Activity → Repeat the listing below in full, exactly.

Records shown →
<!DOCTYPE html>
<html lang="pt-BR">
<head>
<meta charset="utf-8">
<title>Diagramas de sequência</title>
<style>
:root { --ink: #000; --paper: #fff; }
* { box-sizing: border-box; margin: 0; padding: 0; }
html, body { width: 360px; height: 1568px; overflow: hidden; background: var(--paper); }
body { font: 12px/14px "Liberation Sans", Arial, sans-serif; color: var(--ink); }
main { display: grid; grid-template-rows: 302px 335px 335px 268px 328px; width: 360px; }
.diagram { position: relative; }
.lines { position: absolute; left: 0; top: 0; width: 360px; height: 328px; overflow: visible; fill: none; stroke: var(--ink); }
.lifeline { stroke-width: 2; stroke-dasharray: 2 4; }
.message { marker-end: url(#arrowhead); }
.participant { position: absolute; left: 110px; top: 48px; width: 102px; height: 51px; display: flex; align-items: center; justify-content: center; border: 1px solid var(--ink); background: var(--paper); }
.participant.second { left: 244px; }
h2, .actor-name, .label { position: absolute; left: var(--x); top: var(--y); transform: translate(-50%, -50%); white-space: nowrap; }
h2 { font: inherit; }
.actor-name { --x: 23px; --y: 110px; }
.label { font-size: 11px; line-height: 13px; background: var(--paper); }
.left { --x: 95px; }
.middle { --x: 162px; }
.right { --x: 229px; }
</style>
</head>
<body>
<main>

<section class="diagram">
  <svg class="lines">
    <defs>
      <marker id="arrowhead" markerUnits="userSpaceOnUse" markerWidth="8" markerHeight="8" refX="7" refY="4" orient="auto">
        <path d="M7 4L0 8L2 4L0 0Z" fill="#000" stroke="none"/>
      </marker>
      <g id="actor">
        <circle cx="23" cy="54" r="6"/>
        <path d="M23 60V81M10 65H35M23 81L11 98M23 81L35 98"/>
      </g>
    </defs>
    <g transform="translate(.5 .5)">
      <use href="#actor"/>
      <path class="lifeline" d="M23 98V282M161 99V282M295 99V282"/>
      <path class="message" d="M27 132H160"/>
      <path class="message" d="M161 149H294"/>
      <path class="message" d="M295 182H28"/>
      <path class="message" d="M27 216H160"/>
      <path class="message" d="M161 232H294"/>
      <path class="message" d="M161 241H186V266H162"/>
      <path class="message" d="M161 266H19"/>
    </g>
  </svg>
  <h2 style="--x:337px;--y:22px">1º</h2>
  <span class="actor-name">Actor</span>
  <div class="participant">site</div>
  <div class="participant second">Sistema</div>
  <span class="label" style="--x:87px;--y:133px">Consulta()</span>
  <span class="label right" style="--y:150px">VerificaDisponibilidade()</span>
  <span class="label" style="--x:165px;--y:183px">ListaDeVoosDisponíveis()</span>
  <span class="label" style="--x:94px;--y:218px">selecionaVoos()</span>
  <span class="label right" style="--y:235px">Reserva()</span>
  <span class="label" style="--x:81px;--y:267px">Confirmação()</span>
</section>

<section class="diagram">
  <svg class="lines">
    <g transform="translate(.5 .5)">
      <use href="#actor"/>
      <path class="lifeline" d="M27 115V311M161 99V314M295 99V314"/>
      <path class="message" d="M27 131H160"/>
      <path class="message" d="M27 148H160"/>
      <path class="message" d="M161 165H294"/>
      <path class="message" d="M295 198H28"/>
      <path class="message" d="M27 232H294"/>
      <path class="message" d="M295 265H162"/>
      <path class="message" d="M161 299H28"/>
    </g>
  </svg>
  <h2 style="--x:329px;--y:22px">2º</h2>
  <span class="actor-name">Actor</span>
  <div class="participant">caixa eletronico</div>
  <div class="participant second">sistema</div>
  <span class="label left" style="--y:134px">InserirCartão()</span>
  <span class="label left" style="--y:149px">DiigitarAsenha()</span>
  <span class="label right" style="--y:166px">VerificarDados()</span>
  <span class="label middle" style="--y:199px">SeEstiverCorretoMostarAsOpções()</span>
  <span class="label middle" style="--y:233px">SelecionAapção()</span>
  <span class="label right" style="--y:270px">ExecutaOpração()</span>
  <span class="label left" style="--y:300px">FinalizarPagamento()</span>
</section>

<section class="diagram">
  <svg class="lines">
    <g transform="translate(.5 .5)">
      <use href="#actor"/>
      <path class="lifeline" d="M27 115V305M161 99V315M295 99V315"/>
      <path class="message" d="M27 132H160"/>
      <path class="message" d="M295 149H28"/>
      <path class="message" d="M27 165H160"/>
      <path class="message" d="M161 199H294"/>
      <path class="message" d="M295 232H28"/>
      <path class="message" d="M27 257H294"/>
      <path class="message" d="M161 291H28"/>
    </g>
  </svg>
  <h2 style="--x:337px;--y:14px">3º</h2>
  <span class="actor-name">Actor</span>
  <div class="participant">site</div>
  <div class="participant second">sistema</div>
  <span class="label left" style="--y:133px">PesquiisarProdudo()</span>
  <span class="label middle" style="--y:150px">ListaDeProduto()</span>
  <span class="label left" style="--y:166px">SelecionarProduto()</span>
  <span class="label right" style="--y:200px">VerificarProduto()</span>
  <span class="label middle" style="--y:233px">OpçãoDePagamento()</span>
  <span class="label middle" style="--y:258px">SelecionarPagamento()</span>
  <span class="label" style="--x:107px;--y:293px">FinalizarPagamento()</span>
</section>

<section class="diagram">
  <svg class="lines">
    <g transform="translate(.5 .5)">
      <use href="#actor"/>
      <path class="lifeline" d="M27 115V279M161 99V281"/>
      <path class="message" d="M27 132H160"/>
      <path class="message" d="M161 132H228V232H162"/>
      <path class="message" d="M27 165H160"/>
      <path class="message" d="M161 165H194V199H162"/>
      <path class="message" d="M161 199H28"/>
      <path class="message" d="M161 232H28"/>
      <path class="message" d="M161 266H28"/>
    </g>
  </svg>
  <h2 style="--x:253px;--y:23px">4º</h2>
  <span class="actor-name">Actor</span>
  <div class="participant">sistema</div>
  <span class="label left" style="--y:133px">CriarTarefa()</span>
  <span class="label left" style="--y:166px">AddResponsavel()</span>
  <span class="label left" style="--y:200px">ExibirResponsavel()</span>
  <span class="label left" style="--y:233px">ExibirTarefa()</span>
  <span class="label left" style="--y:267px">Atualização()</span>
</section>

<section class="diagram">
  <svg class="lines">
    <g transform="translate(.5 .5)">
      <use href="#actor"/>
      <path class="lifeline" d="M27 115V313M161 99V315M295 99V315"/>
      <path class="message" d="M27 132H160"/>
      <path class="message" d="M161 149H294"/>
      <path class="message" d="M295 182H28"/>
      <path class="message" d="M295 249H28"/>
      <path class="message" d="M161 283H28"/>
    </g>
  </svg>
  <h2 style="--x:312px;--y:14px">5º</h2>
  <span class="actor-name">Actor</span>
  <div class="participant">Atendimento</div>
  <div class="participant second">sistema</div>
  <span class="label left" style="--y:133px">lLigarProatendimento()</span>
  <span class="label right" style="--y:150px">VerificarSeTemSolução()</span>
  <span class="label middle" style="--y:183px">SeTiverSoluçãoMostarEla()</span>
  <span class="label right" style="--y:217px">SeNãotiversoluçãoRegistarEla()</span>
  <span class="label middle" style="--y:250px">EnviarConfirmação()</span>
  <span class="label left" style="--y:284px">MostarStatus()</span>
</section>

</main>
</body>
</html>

Task response →
<!DOCTYPE html>
<html lang="pt-BR">
<head>
<meta charset="utf-8">
<title>Diagramas de sequência</title>
<style>
:root { --ink: #000; --paper: #fff; }
* { box-sizing: border-box; margin: 0; padding: 0; }
html, body { width: 360px; height: 1568px; overflow: hidden; background: var(--paper); }
body { font: 12px/14px "Liberation Sans", Arial, sans-serif; color: var(--ink); }
main { display: grid; grid-template-rows: 302px 335px 335px 268px 328px; width: 360px; }
.diagram { position: relative; }
.lines { position: absolute; left: 0; top: 0; width: 360px; height: 328px; overflow: visible; fill: none; stroke: var(--ink); }
.lifeline { stroke-width: 2; stroke-dasharray: 2 4; }
.message { marker-end: url(#arrowhead); }
.participant { position: absolute; left: 110px; top: 48px; width: 102px; height: 51px; display: flex; align-items: center; justify-content: center; border: 1px solid var(--ink); background: var(--paper); }
.participant.second { left: 244px; }
h2, .actor-name, .label { position: absolute; left: var(--x); top: var(--y); transform: translate(-50%, -50%); white-space: nowrap; }
h2 { font: inherit; }
.actor-name { --x: 23px; --y: 110px; }
.label { font-size: 11px; line-height: 13px; background: var(--paper); }
.left { --x: 95px; }
.middle { --x: 162px; }
.right { --x: 229px; }
</style>
</head>
<body>
<main>

<section class="diagram">
  <svg class="lines">
    <defs>
      <marker id="arrowhead" markerUnits="userSpaceOnUse" markerWidth="8" markerHeight="8" refX="7" refY="4" orient="auto">
        <path d="M7 4L0 8L2 4L0 0Z" fill="#000" stroke="none"/>
      </marker>
      <g id="actor">
        <circle cx="23" cy="54" r="6"/>
        <path d="M23 60V81M10 65H35M23 81L11 98M23 81L35 98"/>
      </g>
    </defs>
    <g transform="translate(.5 .5)">
      <use href="#actor"/>
      <path class="lifeline" d="M23 98V282M161 99V282M295 99V282"/>
      <path class="message" d="M27 132H160"/>
      <path class="message" d="M161 149H294"/>
      <path class="message" d="M295 182H28"/>
      <path class="message" d="M27 216H160"/>
      <path class="message" d="M161 232H294"/>
      <path class="message" d="M161 241H186V266H162"/>
      <path class="message" d="M161 266H19"/>
    </g>
  </svg>
  <h2 style="--x:337px;--y:22px">1º</h2>
  <span class="actor-name">Actor</span>
  <div class="participant">site</div>
  <div class="participant second">Sistema</div>
  <span class="label" style="--x:87px;--y:133px">Consulta()</span>
  <span class="label right" style="--y:150px">VerificaDisponibilidade()</span>
  <span class="label" style="--x:165px;--y:183px">ListaDeVoosDisponíveis()</span>
  <span class="label" style="--x:94px;--y:218px">selecionaVoos()</span>
  <span class="label right" style="--y:235px">Reserva()</span>
  <span class="label" style="--x:81px;--y:267px">Confirmação()</span>
</section>

<section class="diagram">
  <svg class="lines">
    <g transform="translate(.5 .5)">
      <use href="#actor"/>
      <path class="lifeline" d="M27 115V311M161 99V314M295 99V314"/>
      <path class="message" d="M27 131H160"/>
      <path class="message" d="M27 148H160"/>
      <path class="message" d="M161 165H294"/>
      <path class="message" d="M295 198H28"/>
      <path class="message" d="M27 232H294"/>
      <path class="message" d="M295 265H162"/>
      <path class="message" d="M161 299H28"/>
    </g>
  </svg>
  <h2 style="--x:329px;--y:22px">2º</h2>
  <span class="actor-name">Actor</span>
  <div class="participant">caixa eletronico</div>
  <div class="participant second">sistema</div>
  <span class="label left" style="--y:134px">InserirCartão()</span>
  <span class="label left" style="--y:149px">DiigitarAsenha()</span>
  <span class="label right" style="--y:166px">VerificarDados()</span>
  <span class="label middle" style="--y:199px">SeEstiverCorretoMostarAsOpções()</span>
  <span class="label middle" style="--y:233px">SelecionAapção()</span>
  <span class="label right" style="--y:270px">ExecutaOpração()</span>
  <span class="label left" style="--y:300px">FinalizarPagamento()</span>
</section>

<section class="diagram">
  <svg class="lines">
    <g transform="translate(.5 .5)">
      <use href="#actor"/>
      <path class="lifeline" d="M27 115V305M161 99V315M295 99V315"/>
      <path class="message" d="M27 132H160"/>
      <path class="message" d="M295 149H28"/>
      <path class="message" d="M27 165H160"/>
      <path class="message" d="M161 199H294"/>
      <path class="message" d="M295 232H28"/>
      <path class="message" d="M27 257H294"/>
      <path class="message" d="M161 291H28"/>
    </g>
  </svg>
  <h2 style="--x:337px;--y:14px">3º</h2>
  <span class="actor-name">Actor</span>
  <div class="participant">site</div>
  <div class="participant second">sistema</div>
  <span class="label left" style="--y:133px">PesquiisarProdudo()</span>
  <span class="label middle" style="--y:150px">ListaDeProduto()</span>
  <span class="label left" style="--y:166px">SelecionarProduto()</span>
  <span class="label right" style="--y:200px">VerificarProduto()</span>
  <span class="label middle" style="--y:233px">OpçãoDePagamento()</span>
  <span class="label middle" style="--y:258px">SelecionarPagamento()</span>
  <span class="label" style="--x:107px;--y:293px">FinalizarPagamento()</span>
</section>

<section class="diagram">
  <svg class="lines">
    <g transform="translate(.5 .5)">
      <use href="#actor"/>
      <path class="lifeline" d="M27 115V279M161 99V281"/>
      <path class="message" d="M27 132H160"/>
      <path class="message" d="M161 132H228V232H162"/>
      <path class="message" d="M27 165H160"/>
      <path class="message" d="M161 165H194V199H162"/>
      <path class="message" d="M161 199H28"/>
      <path class="message" d="M161 232H28"/>
      <path class="message" d="M161 266H28"/>
    </g>
  </svg>
  <h2 style="--x:253px;--y:23px">4º</h2>
  <span class="actor-name">Actor</span>
  <div class="participant">sistema</div>
  <span class="label left" style="--y:133px">CriarTarefa()</span>
  <span class="label left" style="--y:166px">AddResponsavel()</span>
  <span class="label left" style="--y:200px">ExibirResponsavel()</span>
  <span class="label left" style="--y:233px">ExibirTarefa()</span>
  <span class="label left" style="--y:267px">Atualização()</span>
</section>

<section class="diagram">
  <svg class="lines">
    <g transform="translate(.5 .5)">
      <use href="#actor"/>
      <path class="lifeline" d="M27 115V313M161 99V315M295 99V315"/>
      <path class="message" d="M27 132H160"/>
      <path class="message" d="M161 149H294"/>
      <path class="message" d="M295 182H28"/>
      <path class="message" d="M295 249H28"/>
      <path class="message" d="M161 283H28"/>
    </g>
  </svg>
  <h2 style="--x:312px;--y:14px">5º</h2>
  <span class="actor-name">Actor</span>
  <div class="participant">Atendimento</div>
  <div class="participant second">sistema</div>
  <span class="label left" style="--y:133px">lLigarProatendimento()</span>
  <span class="label right" style="--y:150px">VerificarSeTemSolução()</span>
  <span class="label middle" style="--y:183px">SeTiverSoluçãoMostarEla()</span>
  <span class="label right" style="--y:217px">SeNãotiversoluçãoRegistarEla()</span>
  <span class="label middle" style="--y:250px">EnviarConfirmação()</span>
  <span class="label left" style="--y:284px">MostarStatus()</span>
</section>

</main>
</body>
</html>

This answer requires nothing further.